## Your objective
Below are lines of data; restate word for word those running from the line containing "362q14-7 31 0l2" to the line containing "238q28 10 58-7M60", inclusive, and no others.

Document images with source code
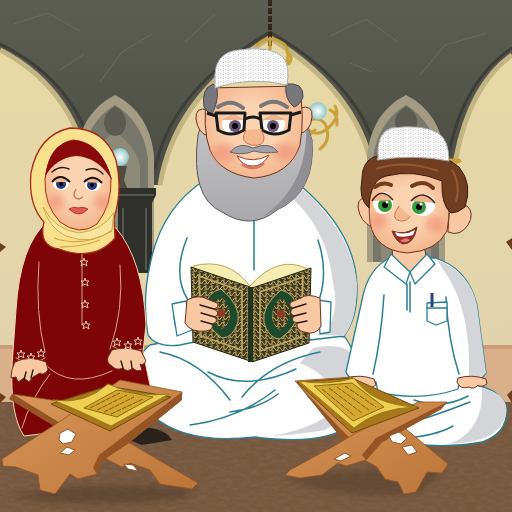
<!DOCTYPE html>
<html lang="en">
<head>
<meta charset="utf-8">
<title>Family reading together</title>
<style>
:root{--stone:#53544a;--stone-dark:#3d3e37;--wall:#e6d7a8;--floor:#76583f;--skin:#f8c8a2;--skin-dark:#d98f66;--cloth:#fff;--shade:#d3d5d9;--seam:#2b7f92;--red:#7d0507;--scarf:#f8e08c;--wood:#c98445;--wood-dark:#955423;--gold:#c9a13a;--ink:#2a1a14;--green:#1d4a2c}
html,body{margin:0;overflow:hidden}
svg{display:block;width:512px;height:512px}
.cloth{fill:var(--cloth);stroke:var(--seam);stroke-width:1.3;stroke-linejoin:round}
.seam{fill:none;stroke:var(--seam);stroke-width:1.5;stroke-linecap:round}
.shade{fill:var(--shade)}
.skin{fill:var(--skin);stroke:#6b3320;stroke-width:1}
.line{fill:none;stroke:var(--ink);stroke-width:1.4;stroke-linecap:round;stroke-linejoin:round}
.blush{fill:#f08a72;opacity:.55;filter:url(#soft)}
.wood{fill:url(#oak);stroke:var(--wood-dark);stroke-width:.8;stroke-linejoin:round}
.edge{fill:var(--wood-dark)}
.dress{fill:var(--red);stroke:#f3d9b0;stroke-width:1}
.fold{fill:none;stroke:#d8a58a;stroke-width:1;stroke-linecap:round}
</style>
</head>
<body>
<svg viewBox="0 0 512 512" role="img" aria-label="A grandfather, a girl and a boy sit and read in a vaulted hall">
<defs>
<filter id="soft" x="-50%" y="-50%" width="200%" height="200%"><feGaussianBlur stdDeviation="3"/></filter>
<filter id="grain" x="0" y="0" width="100%" height="100%"><feTurbulence type="fractalNoise" baseFrequency=".12 .3" numOctaves="2" seed="4"/><feColorMatrix values="0 0 0 0 .25 0 0 0 0 .16 0 0 0 0 .1 0 1.6 0 0 -.6"/><feComposite in2="SourceGraphic" operator="in"/></filter>
<linearGradient id="wallglow" x2="0" y2="1"><stop offset="0" stop-color="#e9d9a2"/><stop offset=".7" stop-color="#e2d3ae"/><stop offset="1" stop-color="#d9bd98"/></linearGradient>
<linearGradient id="vault" x2="0" y2="1"><stop offset="0" stop-color="#5d5e53"/><stop offset="1" stop-color="#4a4b42"/></linearGradient>
<linearGradient id="oak" x2="1" y2="1"><stop offset="0" stop-color="#d8985a"/><stop offset="1" stop-color="#bd7538"/></linearGradient>
<linearGradient id="beard" x2="0" y2="1"><stop offset="0" stop-color="#c9c9cb"/><stop offset="1" stop-color="#a9a9ad"/></linearGradient>
<radialGradient id="face" cx=".5" cy=".45" r=".6"><stop offset=".4" stop-color="#fbd3b0"/><stop offset="1" stop-color="#f2b288"/></radialGradient>
<radialGradient id="globe"><stop offset="0" stop-color="#fff"/><stop offset="1" stop-color="#8fc8c4"/></radialGradient>
<pattern id="knit" width="5" height="4" patternUnits="userSpaceOnUse"><rect width="5" height="4" fill="#fbfbfb"/><path d="M0 1l1 1M3 3l1-1M3 0h1" stroke="#b4b4b4" stroke-width=".7"/></pattern>
<pattern id="filigree" width="6" height="6" patternUnits="userSpaceOnUse"><rect width="6" height="6" fill="#3c3a1e"/><path d="M0 3q2-3 3 0t3 0M3 0v2M1 5h2" fill="none" stroke="#c2a765" stroke-width="1.1"/></pattern>
<path id="star" d="M0-4l1 3h3l-2 2 1 3-3-2-3 2 1-3-2-2h3z" fill="none" stroke="#f3d9b0" stroke-width=".9"/>
<g id="niche">
<path d="M-39 262V155Q-34 112 0 95Q34 112 39 155V262z" fill="#a39c83"/>
<path d="M-33 262V158Q-28 122 0 105Q28 122 33 158V262z" fill="#77766a"/>
<path d="M-25 262V165Q-20 145 0 132Q20 145 25 165V262z" fill="#8d8a79"/>
<path d="M0 106q12 7 11 18t-11 12q-10-2-11-12t11-18z" fill="#5b5b51"/>
</g>
<g id="cover">
<path d="M0 0L59 20V94L2 75z" fill="url(#filigree)" stroke="#2a2a14"/>
<path d="M8 9L51 24V83L10 69z" fill="none" stroke="#c2a765" stroke-width="1.5"/>
<path d="M30 22Q50 38 47 55Q42 71 31 71Q13 58 13 42Q16 25 30 22z" fill="var(--green)" stroke="#c2a765"/>
<path d="M30 30q10 8 9 21-3 10-9 11-8-6-9-17 2-12 9-15z" fill="url(#filigree)"/>
<circle cx="30" cy="46" r="4" fill="#8e3d24"/>
</g>
</defs>

<g id="hall">
<rect width="512" height="512" fill="url(#wallglow)"/>
<path d="M0 0H512V55Q470 85 456 158L450 185H375Q365 95 270 38Q175 95 160 185H92Q78 90 0 50z" fill="url(#vault)"/>
<path d="M0 50Q78 90 92 185M160 185Q175 95 270 38Q365 95 375 185M450 185L456 158Q470 85 512 55" fill="none" stroke="#c3b483" stroke-width="5"/>
<path d="M0 44Q82 84 97 170M155 170Q170 90 270 32Q370 90 380 170M446 170Q458 85 512 48" fill="none" stroke="var(--stone-dark)" stroke-width="3"/>
<path d="M14 24l34-11 32 18M100 82l22-30 30-18M185 42l30-28M330 36l36-17 32 23M420 75l25-30 42-12M60 70l24-16M350 63l22 9" fill="none" stroke="#6c6d60"/>
<use href="#niche" x="115"/>
<use href="#niche" x="406"/>
<path d="M0 345H512V435H0z" fill="#d9b08a"/>
<path d="M0 345H512V349H0z" fill="#c79c77"/>
<path d="M0 402H512V512H0z" fill="var(--floor)"/>
<path d="M0 402H512V512H0z" filter="url(#grain)" opacity=".5"/>
<path d="M0 243l6 4-6 5zM512 238l-6 4 6 8zM0 393l6 4-6 6zM512 390l-5 5 5 8z" fill="#6d3d1d"/>
</g>

<g id="lamps">
<path d="M270 0V48" stroke="#33271a" stroke-width="4" stroke-dasharray="6 2"/>
<g fill="none" stroke="var(--gold)" stroke-width="3" stroke-linecap="round">
<path d="M257 45q13-12 28 0 6 9 0 22M270 38v20M287 52q7 4 2 12"/>
<path d="M306 127q9 12 22 1t7-22M309 120q15-4 18 9t-7 20M330 110q8 3 7 15M315 130l-8 7"/>
<path d="M450 160h9M452 164l8-3"/>
</g>
<circle cx="318" cy="111" r="9" fill="url(#globe)"/>
<circle cx="120" cy="157" r="9" fill="url(#globe)"/>
<path d="M113 166h14l-3 14 4 10h-16l4-10z" fill="#504d3e"/>
<path d="M113 188h43v7l-4 8v70h-34v-70l-5-8z" fill="#2f302c"/>
<path d="M115 195h39M123 208v62M146 208v62" stroke="#55564d" stroke-width="2"/>
</g>

<g id="grandfather">
<path d="M110 432q50-12 62 8l-30 5z" fill="#2b211b"/>
<path class="cloth" d="M150 345Q118 372 152 415Q185 445 255 437Q325 446 352 424Q376 385 345 337L250 325z"/>
<path class="shade" d="M313 348Q360 338 362 380Q352 415 325 430Q296 435 272 436Q330 425 338 401Q330 375 300 363z"/>
<path class="cloth" d="M205 180Q161 208 150 265Q142 300 148 335Q156 348 180 345L204 340L310 340L344 336Q358 318 357 285Q355 232 301 186z"/>
<path class="shade" d="M301 188Q351 232 357 283Q357 321 344 336L322 335Q341 315 333 283Q328 232 294 200z"/>
<path class="seam" d="M187 238Q172 275 188 300M318 240Q328 270 320 297M254 218V270M175 306q-3 15 4 28M182 303q-2 15 4 29M160 352q40 8 70 48M320 352q-50 10-78 45M190 425q50-7 85-35M230 412q30-4 48-18M208 372q38 20 88-3"/>
<path class="cloth" d="M172 304l14-3 6 29-15 6zM318 300l13 2-1 30-10 2z"/>
<path d="M198 135Q190 198 222 212Q251 231 277 210Q316 192 312 140L300 104H208z" fill="url(#beard)" stroke="#55555a"/>
<path d="M277 210Q316 192 312 140L306 120Q310 185 262 217z" fill="#8f8f95"/>
<path class="skin" d="M208 110q-13-4-12 9 2 15 13 17zM300 108q13-4 12 9-1 14-13 17z"/>
<path d="M207 88Q202 130 210 150Q220 174 254 178Q290 175 300 145Q305 115 299 86z" fill="url(#face)" stroke="#6b3320"/>
<path d="M213 84q-12 5-9 23l7 9q8-14 6-28zM286 84q18-2 17 13-3 8-9 10-10-8-8-23z" fill="#77777c" stroke="#4a4a4e"/>
<path d="M215 81Q213 53 238 50Q272 45 284 58Q290 68 287 85Q250 76 215 88z" fill="url(#knit)" stroke="#aaa"/>
<ellipse class="blush" cx="224" cy="153" rx="13" ry="9"/><ellipse class="blush" cx="285" cy="152" rx="12" ry="9"/>
<path d="M218 107q13-9 25 1M261 106q13-9 26 1" fill="none" stroke="#77777c" stroke-width="4" stroke-linecap="round"/>
<g id="grandfather-eyes"><ellipse cx="233" cy="124" rx="11" ry="10" fill="#fff"/><ellipse cx="274" cy="124" rx="11" ry="10" fill="#fff"/><circle cx="235" cy="126" r="6" fill="#6b5676"/><circle cx="273" cy="126" r="6" fill="#6b5676"/><circle cx="235" cy="126" r="3"/><circle cx="273" cy="126" r="3"/><path d="M222 120q11-11 22 0zM263 120q11-11 22 0z" fill="#eeb48c"/></g>
<path d="M216 113h29l-1 17q-13 8-26 0zM260 113h31l-2 17q-14 8-27 0zM245 119q8-4 15 0M216 116l-9-3M291 115l10-3" fill="none" stroke="#191919" stroke-width="3" stroke-linejoin="round"/>
<path d="M246 130q-7 12 5 15 14 2 13-8l-3-8" fill="#f5b88f" stroke="#c9794f"/>
<path d="M230 152Q240 141 253 148Q270 141 278 152Q264 154 254 151Q242 156 230 152z" fill="#a1a1a6" stroke="#66666b"/>
<path d="M237 156q17 8 32-1-6 11-16 11-11 0-16-10z" fill="#fff" stroke="#9c3e30"/><path d="M242 164q11 8 22-1" fill="none" stroke="#d7765f" stroke-width="3"/>
</g>

<g id="held-book">
<path d="M193 266Q228 257 250 286Q278 254 308 269L306 276L250 294L195 273z" fill="#f5edb2" stroke="#b9a55c"/>
<use href="#cover" x="191" y="267"/>
<use href="#cover" transform="matrix(-1 0 0 1 311 268)"/>
<path d="M248 287h5v75h-5z" fill="#1e3420"/>
<path class="skin" d="M187 300q12-6 20-1l10 4q3 4-3 6 7 4 1 8 4 5-3 7 2 6-6 7-15 2-21-8zM320 298q-13-5-19 0l-10 4q-3 4 2 6-5 5 1 8-4 5 3 7-1 7 7 9 12 4 17-6z"/>
<path class="line" stroke-width="1" d="M200 305l14 4M201 313l14 4M201 321l11 3M306 304l-13 4M306 313l-12 3M307 321l-10 2"/>
</g>

<g id="girl">
<path class="dress" d="M47 222Q20 245 16 310L12 365Q10 415 24 436Q70 428 116 438Q150 425 151 390L143 352L146 325Q143 260 116 228z"/>
<path class="fold" d="M39 262Q35 312 45 352M120 265Q124 310 110 349M46 365Q70 390 112 371M50 374Q30 400 22 428M82 240V325M16 358q15 10 29 0M112 346q15 10 30 3"/>
<path class="skin" d="M15 362q14-7 31 0l2 8q-5 6-8 3l-7 4-4 5-5-4-6 4-2-5-5 1q0-9 4-16zM112 350q14-4 29 1l5 10q-3 5-6 3l2 6q-6 2-9-2-6 5-10 0-7 3-11-2-6-3-4-9z"/>
<path class="line" stroke-width=".8" d="M24 380l2-8M31 378l2-8M123 368l-2-7M132 368l-1-7"/>
<g id="dress-stars"><use href="#star" x="84" y="262"/><use href="#star" x="85" y="282"/><use href="#star" x="85" y="304"/><use href="#star" x="86" y="325"/><use href="#star" x="21" y="354"/><use href="#star" x="31" y="357"/><use href="#star" x="41" y="353"/><use href="#star" x="117" y="342"/><use href="#star" x="128" y="345"/><use href="#star" x="138" y="341"/></g>
<path d="M44 222Q28 205 31 173Q38 135 70 128Q105 128 116 160Q123 190 114 218L115 238Q95 262 59 249Q38 246 44 222z" fill="var(--scarf)" stroke="#a72b19" stroke-width="1.3"/>
<path d="M45 179Q50 144 73 140Q101 142 111 178Q112 205 97 224Q80 237 60 222Q44 205 45 179z" fill="url(#face)" stroke="#a72b19"/>
<path d="M45 177Q49 143 74 140Q102 143 112 180Q98 157 76 156Q55 158 45 177z" fill="#8a0a0c"/>
<path d="M43 207Q55 230 79 233Q104 230 114 212L112 230Q92 246 66 236Q49 228 43 207z" fill="#f9e59f" stroke="#d0a94b"/>
<path d="M54 238q28 10 58-7M60 247q22 0 40-7" fill="none" stroke="#d0a94b" stroke-width="1.3"/>
<ellipse class="blush" cx="56" cy="202" rx="8" ry="7"/><ellipse class="blush" cx="102" cy="202" rx="8" ry="7"/>
<ellipse cx="61" cy="183" rx="8" ry="7" fill="#fff"/><ellipse cx="93" cy="184" rx="8" ry="7" fill="#fff"/><circle cx="61" cy="184" r="5" fill="#263b7d"/><circle cx="92" cy="185" r="5" fill="#263b7d"/><circle cx="61" cy="184" r="2"/><circle cx="92" cy="185" r="2"/>
<path d="M52 182q8-10 18 0M84 182q9-9 18 1" fill="#f1b78e" stroke="#1c1210" stroke-width="2"/>
<path class="line" d="M52 172q8-7 17-3M86 170q10-4 17 4"/>
<path d="M76 189q-5 9 3 10l4-2" fill="none" stroke="#c9794f" stroke-width="1.3"/>
<path d="M69 209q5-3 9-1 5-2 10 1-9 10-19 0z" fill="#e05a50" stroke="#9e2d28" stroke-width=".8"/>
</g>

<g id="boy">
<path class="cloth" d="M365 375Q345 388 348 402L385 440Q440 450 482 442Q510 432 506 405Q498 388 470 384z"/>
<path class="shade" d="M482 388Q510 394 506 415Q500 442 450 444Q484 430 482 388z"/>
<path class="cloth" d="M390 258Q368 268 362 300L346 372Q352 386 376 382L378 392Q420 402 458 389L460 380Q480 384 486 373L477 305Q468 268 435 258z"/>
<path class="shade" d="M437 260Q470 272 477 305L486 373Q478 381 469 376Q471 310 445 272z"/>
<path class="seam" d="M384 295Q381 340 373 374M446 297Q448 340 459 374M410 282V312M407 284V310M414 400q28 10 54-4M396 427q36-10 74-25M405 438q30-2 48-12"/>
<path class="skin" d="M392 248l32-2 3 14-16 14-18-12z"/>
<path class="cloth" d="M391 254l-7 13 22 17 4-12zM427 254l8 10-20 20-5-12z"/>
<path class="cloth" d="M427 303l20-1v19l-11 4-9-4z"/><path class="seam" d="M427 308h20"/><path d="M432 293v14" stroke="#26428b" stroke-width="3"/>
<path class="skin" d="M346 378q14-4 28 1l2 6q-7 5-11 2-6 4-10 0-7 0-9-5zM458 378q14-4 28 1l1 5q-6 4-9 1-4 5-9 2-9 3-12-5z"/>
<path class="skin" d="M372 200q-14-6-14 7 2 15 14 20zM449 214q7-13 18-8 8 7 1 19-8 12-20 7z"/>
<path d="M371 182Q368 205 370 223Q375 250 407 253Q437 251 447 231Q452 205 445 180Q415 161 371 182z" fill="url(#face)" stroke="#6b3320"/>
<path d="M362 179Q362 155 386 155L446 158L459 167Q473 184 465 207Q458 213 451 213Q441 205 442 181Q414 169 386 176Q370 180 369 208Q358 199 362 179z" fill="#713d20" stroke="#3c1d0e"/>
<path d="M376 169q30-10 62 2M452 170q9 14 4 32" fill="none" stroke="#935731" stroke-width="2"/>
<path d="M378 158Q376 133 391 128Q424 124 438 133Q449 140 449 161Q414 154 377 160z" fill="url(#knit)" stroke="#aaa"/>
<ellipse class="blush" cx="379" cy="221" rx="9" ry="8"/><ellipse class="blush" cx="435" cy="224" rx="10" ry="8"/>
<ellipse cx="383" cy="203" rx="10" ry="11" fill="#fff"/><ellipse cx="423" cy="205" rx="12" ry="11" fill="#fff"/><circle cx="385" cy="205" r="7" fill="#379b3b"/><circle cx="419" cy="207" r="7" fill="#379b3b"/><circle cx="385" cy="205" r="3"/><circle cx="419" cy="207" r="3"/><circle cx="387" cy="202" r="1.5" fill="#fff"/><circle cx="421" cy="204" r="1.5" fill="#fff"/>
<path d="M372 201q9-15 21-1M411 201q12-13 24 2" fill="#f1b78e" stroke="#4b2416" stroke-width="1.5"/>
<path d="M375 187q8-6 16-2M412 186q12-7 21 2" fill="none" stroke="#713d20" stroke-width="4" stroke-linecap="round"/>
<path d="M399 206q-10 14 2 15 7 0 9-5" fill="#f5b88f" stroke="#c9794f"/>
<path d="M392 231q13 5 25-4-3 17-14 17-7-2-11-13z" fill="#9d2c29" stroke="#6b3320"/><path d="M395 232q10 4 20-2l-2 5q-9 3-16 1z" fill="#fff"/><path d="M400 241q6-5 10-1-4 4-10 1z" fill="#e77770"/>
</g>

<g id="left-stand">
<path d="M10 497q75-18 185-9l-10 10q-85 12-175-1z" fill="#3e2a1e" opacity=".35" filter="url(#soft)"/>
<path class="wood" d="M12 394L58 401L198 483L192 489L160 484L150 470L130 463L122 467L106 459L108 450L82 437z"/>
<path class="edge" d="M12 394l70 43 26 13-2 5-24-12-73-44z"/>
<path class="wood" d="M120 380L182 392L181 400L128 443L103 460L97 474L78 479L70 474L55 494L40 490L38 475L16 467L3 466L2 459L62 420z"/>
<path class="edge" d="M182 392v8l-53 43-26 17-6 14-4-6 6-13z"/>
<path d="M60 433l8-4 8 5-4 8-9 2-4-4zM67 447l8 3-6 5-9-2zM124 464l9 1 5 6-10-2z" fill="#fff" stroke="var(--wood-dark)"/>
<path d="M51 404L108 386L171 397L110 431z" fill="#a77719" stroke="#6d4d10"/>
<path d="M53 400Q85 405 108 384Q138 398 169 394L111 426Q78 410 53 400z" fill="#efd052" stroke="#9d7b20"/>
<path d="M84 408l33-18 36 7-36 20z" fill="#d5a92f" stroke="#8b6818"/>
<path d="M90 408l30-15M97 410l30-15M104 412l30-15M111 414l32-15" stroke="#7c5a14" stroke-dasharray="5 1"/>
</g>

<g id="right-stand">
<path d="M285 478q70-14 160-6l-30 22q-80 6-130-16z" fill="#3e2a1e" opacity=".3" filter="url(#soft)"/>
<path class="wood" d="M295 381L352 377L388 414L448 464L442 473L427 472L416 492L404 494L398 482L385 479L377 467L361 458L349 438z"/>
<path class="edge" d="M295 381l54 57 12 20-5-2-14-17z"/>
<path class="wood" d="M356 433L418 402L447 402L441 409L382 442L366 460L346 466L338 463L322 475L300 478L285 475L290 470L334 446z"/>
<path class="edge" d="M447 402l-6 7-59 33-16 18-4-5 14-17z"/>
<path d="M389 436l10-4 8 6-6 6-9-2zM402 447l10-2 5 7-9 3zM334 459l11-6 6 3-10 5z" fill="#fff" stroke="var(--wood-dark)"/>
<path d="M297 382L352 378L419 408L352 433z" fill="#a77719" stroke="#6d4d10"/>
<path d="M299 381Q328 386 354 378Q372 405 416 407Q378 408 354 428z" fill="#efd052" stroke="#9d7b20"/>
<path d="M314 386l38-3 32 24-31 14z" fill="#d5a92f" stroke="#8b6818"/>
<path d="M322 389l33 27M329 388l33 25M337 387l32 23M345 386l31 21" stroke="#7c5a14" stroke-dasharray="5 1"/>
</g>
</svg>
</body>
</html>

## The answer
<path class="skin" d="M15 362q14-7 31 0l2 8q-5 6-8 3l-7 4-4 5-5-4-6 4-2-5-5 1q0-9 4-16zM112 350q14-4 29 1l5 10q-3 5-6 3l2 6q-6 2-9-2-6 5-10 0-7 3-11-2-6-3-4-9z"/>
<path class="line" stroke-width=".8" d="M24 380l2-8M31 378l2-8M123 368l-2-7M132 368l-1-7"/>
<g id="dress-stars"><use href="#star" x="84" y="262"/><use href="#star" x="85" y="282"/><use href="#star" x="85" y="304"/><use href="#star" x="86" y="325"/><use href="#star" x="21" y="354"/><use href="#star" x="31" y="357"/><use href="#star" x="41" y="353"/><use href="#star" x="117" y="342"/><use href="#star" x="128" y="345"/><use href="#star" x="138" y="341"/></g>
<path d="M44 222Q28 205 31 173Q38 135 70 128Q105 128 116 160Q123 190 114 218L115 238Q95 262 59 249Q38 246 44 222z" fill="var(--scarf)" stroke="#a72b19" stroke-width="1.3"/>
<path d="M45 179Q50 144 73 140Q101 142 111 178Q112 205 97 224Q80 237 60 222Q44 205 45 179z" fill="url(#face)" stroke="#a72b19"/>
<path d="M45 177Q49 143 74 140Q102 143 112 180Q98 157 76 156Q55 158 45 177z" fill="#8a0a0c"/>
<path d="M43 207Q55 230 79 233Q104 230 114 212L112 230Q92 246 66 236Q49 228 43 207z" fill="#f9e59f" stroke="#d0a94b"/>
<path d="M54 238q28 10 58-7M60 247q22 0 40-7" fill="none" stroke="#d0a94b" stroke-width="1.3"/>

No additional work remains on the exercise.